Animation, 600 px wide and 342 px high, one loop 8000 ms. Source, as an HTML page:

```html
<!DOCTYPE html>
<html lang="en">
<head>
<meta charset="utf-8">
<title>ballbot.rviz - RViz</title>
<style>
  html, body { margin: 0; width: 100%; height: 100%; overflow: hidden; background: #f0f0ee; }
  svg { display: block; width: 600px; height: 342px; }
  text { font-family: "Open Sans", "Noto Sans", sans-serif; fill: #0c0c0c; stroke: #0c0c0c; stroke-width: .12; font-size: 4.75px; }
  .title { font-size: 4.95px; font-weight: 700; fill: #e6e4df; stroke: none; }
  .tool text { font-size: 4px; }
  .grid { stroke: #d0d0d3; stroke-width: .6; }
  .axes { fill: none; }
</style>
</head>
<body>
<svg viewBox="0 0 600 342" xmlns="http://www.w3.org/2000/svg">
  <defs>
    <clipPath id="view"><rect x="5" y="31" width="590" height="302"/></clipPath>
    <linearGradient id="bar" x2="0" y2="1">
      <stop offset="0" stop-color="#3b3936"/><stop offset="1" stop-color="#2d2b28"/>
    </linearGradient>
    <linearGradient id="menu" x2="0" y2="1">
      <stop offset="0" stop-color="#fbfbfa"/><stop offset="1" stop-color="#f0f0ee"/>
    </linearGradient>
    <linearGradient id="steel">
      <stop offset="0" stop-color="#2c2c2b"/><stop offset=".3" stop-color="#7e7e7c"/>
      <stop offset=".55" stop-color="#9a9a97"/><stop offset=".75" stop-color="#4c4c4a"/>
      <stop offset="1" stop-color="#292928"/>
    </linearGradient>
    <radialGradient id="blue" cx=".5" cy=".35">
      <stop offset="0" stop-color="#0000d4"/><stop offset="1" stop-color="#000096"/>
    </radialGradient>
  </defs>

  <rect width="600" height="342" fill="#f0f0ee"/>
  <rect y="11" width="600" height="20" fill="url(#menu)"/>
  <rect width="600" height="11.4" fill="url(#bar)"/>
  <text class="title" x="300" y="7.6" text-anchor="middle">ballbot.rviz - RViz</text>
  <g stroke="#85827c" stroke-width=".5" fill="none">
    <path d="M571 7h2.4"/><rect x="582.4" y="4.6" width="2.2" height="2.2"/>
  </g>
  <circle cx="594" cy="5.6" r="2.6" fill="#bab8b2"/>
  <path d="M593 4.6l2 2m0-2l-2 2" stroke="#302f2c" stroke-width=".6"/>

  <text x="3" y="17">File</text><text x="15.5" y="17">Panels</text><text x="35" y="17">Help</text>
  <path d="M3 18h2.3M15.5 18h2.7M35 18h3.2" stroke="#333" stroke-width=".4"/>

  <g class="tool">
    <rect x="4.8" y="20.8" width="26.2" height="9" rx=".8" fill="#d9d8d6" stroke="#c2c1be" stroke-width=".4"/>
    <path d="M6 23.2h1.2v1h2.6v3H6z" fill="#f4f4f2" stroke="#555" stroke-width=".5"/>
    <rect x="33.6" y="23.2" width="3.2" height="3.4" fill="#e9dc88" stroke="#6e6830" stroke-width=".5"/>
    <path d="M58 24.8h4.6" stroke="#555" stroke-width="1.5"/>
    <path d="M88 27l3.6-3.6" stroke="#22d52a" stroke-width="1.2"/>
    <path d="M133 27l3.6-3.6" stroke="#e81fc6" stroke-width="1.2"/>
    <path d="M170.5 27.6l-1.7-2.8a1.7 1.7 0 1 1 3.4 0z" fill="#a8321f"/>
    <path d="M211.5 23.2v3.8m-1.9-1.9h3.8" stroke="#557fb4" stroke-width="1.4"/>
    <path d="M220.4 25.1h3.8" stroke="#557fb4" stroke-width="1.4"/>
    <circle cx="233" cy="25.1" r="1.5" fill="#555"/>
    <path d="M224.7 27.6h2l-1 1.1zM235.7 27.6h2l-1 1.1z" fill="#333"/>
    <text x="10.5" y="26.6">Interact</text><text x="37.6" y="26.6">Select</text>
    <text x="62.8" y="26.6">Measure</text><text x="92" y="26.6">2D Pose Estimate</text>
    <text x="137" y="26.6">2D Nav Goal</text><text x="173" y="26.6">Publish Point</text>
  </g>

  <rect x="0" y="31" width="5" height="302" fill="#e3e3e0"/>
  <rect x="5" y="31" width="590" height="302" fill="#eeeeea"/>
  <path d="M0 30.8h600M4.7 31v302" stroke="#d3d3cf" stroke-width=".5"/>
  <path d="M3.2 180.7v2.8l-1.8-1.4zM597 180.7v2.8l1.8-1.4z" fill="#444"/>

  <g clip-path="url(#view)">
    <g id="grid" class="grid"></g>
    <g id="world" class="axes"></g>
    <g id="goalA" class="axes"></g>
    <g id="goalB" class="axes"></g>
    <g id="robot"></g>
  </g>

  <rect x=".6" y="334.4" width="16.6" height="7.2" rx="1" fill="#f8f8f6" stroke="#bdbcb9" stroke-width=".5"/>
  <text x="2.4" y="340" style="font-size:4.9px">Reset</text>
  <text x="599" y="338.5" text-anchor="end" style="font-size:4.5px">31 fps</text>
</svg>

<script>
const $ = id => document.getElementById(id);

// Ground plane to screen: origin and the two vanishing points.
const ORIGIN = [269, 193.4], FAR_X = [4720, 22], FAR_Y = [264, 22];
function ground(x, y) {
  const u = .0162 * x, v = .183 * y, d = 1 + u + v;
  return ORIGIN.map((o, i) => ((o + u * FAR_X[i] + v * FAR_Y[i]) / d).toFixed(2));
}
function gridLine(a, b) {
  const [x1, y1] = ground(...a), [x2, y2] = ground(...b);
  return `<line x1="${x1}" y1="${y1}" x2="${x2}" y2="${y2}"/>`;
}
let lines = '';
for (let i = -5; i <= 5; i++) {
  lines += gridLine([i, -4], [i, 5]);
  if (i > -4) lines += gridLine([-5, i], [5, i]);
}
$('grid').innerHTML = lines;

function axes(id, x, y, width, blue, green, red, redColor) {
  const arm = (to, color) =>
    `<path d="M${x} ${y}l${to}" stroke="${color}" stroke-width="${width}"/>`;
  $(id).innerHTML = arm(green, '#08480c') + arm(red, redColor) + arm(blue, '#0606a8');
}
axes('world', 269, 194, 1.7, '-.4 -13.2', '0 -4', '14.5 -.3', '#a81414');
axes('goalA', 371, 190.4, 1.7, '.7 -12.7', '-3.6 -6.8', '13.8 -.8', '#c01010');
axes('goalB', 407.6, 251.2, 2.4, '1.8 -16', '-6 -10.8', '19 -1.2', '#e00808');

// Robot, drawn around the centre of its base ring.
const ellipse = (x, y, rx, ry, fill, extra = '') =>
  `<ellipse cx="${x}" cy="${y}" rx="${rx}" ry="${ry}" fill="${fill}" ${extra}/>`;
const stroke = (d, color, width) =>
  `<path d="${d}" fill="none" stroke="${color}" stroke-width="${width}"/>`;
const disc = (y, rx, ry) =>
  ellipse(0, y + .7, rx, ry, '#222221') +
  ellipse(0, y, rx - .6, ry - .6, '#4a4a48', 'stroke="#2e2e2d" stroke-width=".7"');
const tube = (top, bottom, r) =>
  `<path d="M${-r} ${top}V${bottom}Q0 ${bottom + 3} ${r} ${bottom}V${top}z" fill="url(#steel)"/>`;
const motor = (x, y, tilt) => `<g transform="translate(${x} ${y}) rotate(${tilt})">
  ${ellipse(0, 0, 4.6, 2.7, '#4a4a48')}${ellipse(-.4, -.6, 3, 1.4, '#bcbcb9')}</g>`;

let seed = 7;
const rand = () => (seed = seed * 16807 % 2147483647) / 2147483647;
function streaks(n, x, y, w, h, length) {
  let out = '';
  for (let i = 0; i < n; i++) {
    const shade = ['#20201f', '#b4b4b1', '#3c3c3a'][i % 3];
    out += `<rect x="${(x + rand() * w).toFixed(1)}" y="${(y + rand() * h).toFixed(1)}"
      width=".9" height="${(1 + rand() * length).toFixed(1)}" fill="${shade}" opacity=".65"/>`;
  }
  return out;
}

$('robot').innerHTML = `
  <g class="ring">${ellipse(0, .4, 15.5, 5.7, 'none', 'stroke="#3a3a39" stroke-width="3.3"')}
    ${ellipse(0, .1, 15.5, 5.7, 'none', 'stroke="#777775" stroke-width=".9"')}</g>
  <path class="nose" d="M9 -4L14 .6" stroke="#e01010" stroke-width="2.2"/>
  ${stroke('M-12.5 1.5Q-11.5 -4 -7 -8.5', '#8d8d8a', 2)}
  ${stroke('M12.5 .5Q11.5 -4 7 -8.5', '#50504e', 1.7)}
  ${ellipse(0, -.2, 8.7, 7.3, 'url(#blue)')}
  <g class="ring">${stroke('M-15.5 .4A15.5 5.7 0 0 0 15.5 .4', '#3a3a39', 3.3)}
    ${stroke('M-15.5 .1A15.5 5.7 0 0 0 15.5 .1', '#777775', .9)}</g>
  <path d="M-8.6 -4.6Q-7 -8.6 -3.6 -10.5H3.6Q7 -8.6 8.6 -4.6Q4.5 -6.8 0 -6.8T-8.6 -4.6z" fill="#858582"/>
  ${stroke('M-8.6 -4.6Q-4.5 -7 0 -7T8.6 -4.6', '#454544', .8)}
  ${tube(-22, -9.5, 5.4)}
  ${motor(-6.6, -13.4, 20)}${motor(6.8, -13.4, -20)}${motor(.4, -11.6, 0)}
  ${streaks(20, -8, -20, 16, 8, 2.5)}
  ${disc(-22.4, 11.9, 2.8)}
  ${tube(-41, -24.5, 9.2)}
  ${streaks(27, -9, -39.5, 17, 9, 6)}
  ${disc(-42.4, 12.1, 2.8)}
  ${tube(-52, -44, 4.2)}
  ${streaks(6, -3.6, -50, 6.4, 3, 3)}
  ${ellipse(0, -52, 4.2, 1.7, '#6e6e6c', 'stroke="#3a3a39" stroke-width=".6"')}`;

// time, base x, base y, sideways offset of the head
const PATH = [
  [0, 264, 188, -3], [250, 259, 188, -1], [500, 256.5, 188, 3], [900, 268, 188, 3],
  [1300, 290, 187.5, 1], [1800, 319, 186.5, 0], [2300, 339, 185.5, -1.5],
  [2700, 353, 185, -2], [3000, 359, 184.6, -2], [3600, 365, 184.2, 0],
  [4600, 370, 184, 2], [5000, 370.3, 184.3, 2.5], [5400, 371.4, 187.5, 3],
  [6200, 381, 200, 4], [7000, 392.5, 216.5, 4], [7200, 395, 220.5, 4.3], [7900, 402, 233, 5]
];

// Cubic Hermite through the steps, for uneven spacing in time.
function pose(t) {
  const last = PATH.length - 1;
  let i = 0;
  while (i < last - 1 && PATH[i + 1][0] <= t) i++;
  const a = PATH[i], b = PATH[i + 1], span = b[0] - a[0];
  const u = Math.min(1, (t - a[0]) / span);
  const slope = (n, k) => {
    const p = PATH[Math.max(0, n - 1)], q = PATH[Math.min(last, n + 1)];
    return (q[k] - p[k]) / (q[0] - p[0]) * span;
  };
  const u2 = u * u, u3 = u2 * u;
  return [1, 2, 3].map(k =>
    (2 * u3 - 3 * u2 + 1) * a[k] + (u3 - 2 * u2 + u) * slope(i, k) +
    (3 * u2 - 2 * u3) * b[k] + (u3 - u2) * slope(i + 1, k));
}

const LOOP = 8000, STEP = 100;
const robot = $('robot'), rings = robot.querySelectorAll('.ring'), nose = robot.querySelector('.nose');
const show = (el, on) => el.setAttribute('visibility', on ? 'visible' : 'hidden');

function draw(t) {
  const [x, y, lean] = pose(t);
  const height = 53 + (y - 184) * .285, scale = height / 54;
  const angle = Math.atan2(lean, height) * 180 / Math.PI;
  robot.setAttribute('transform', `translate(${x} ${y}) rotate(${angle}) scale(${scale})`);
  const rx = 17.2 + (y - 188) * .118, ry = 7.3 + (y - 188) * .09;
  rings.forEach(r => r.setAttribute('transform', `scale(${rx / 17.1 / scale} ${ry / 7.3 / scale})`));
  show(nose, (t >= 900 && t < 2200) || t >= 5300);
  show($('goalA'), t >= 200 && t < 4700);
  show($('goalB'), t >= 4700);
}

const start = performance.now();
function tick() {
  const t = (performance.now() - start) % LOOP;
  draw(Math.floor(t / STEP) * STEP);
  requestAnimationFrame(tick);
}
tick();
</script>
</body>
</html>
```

··········

> WHAT TO PRODUCE:
Note every line of the entries in which "rect" appears, and copy it down.

> SOLUTION FOR THIS TASK:
    <clipPath id="view"><rect x="5" y="31" width="590" height="302"/></clipPath>
  <rect width="600" height="342" fill="#f0f0ee"/>
  <rect y="11" width="600" height="20" fill="url(#menu)"/>
  <rect width="600" height="11.4" fill="url(#bar)"/>
    <path d="M571 7h2.4"/><rect x="582.4" y="4.6" width="2.2" height="2.2"/>
    <rect x="4.8" y="20.8" width="26.2" height="9" rx=".8" fill="#d9d8d6" stroke="#c2c1be" stroke-width=".4"/>
    <rect x="33.6" y="23.2" width="3.2" height="3.4" fill="#e9dc88" stroke="#6e6830" stroke-width=".5"/>
  <rect x="0" y="31" width="5" height="302" fill="#e3e3e0"/>
  <rect x="5" y="31" width="590" height="302" fill="#eeeeea"/>
  <rect x=".6" y="334.4" width="16.6" height="7.2" rx="1" fill="#f8f8f6" stroke="#bdbcb9" stroke-width=".5"/>
    out += `<rect x="${(x + rand() * w).toFixed(1)}" y="${(y + rand() * h).toFixed(1)}"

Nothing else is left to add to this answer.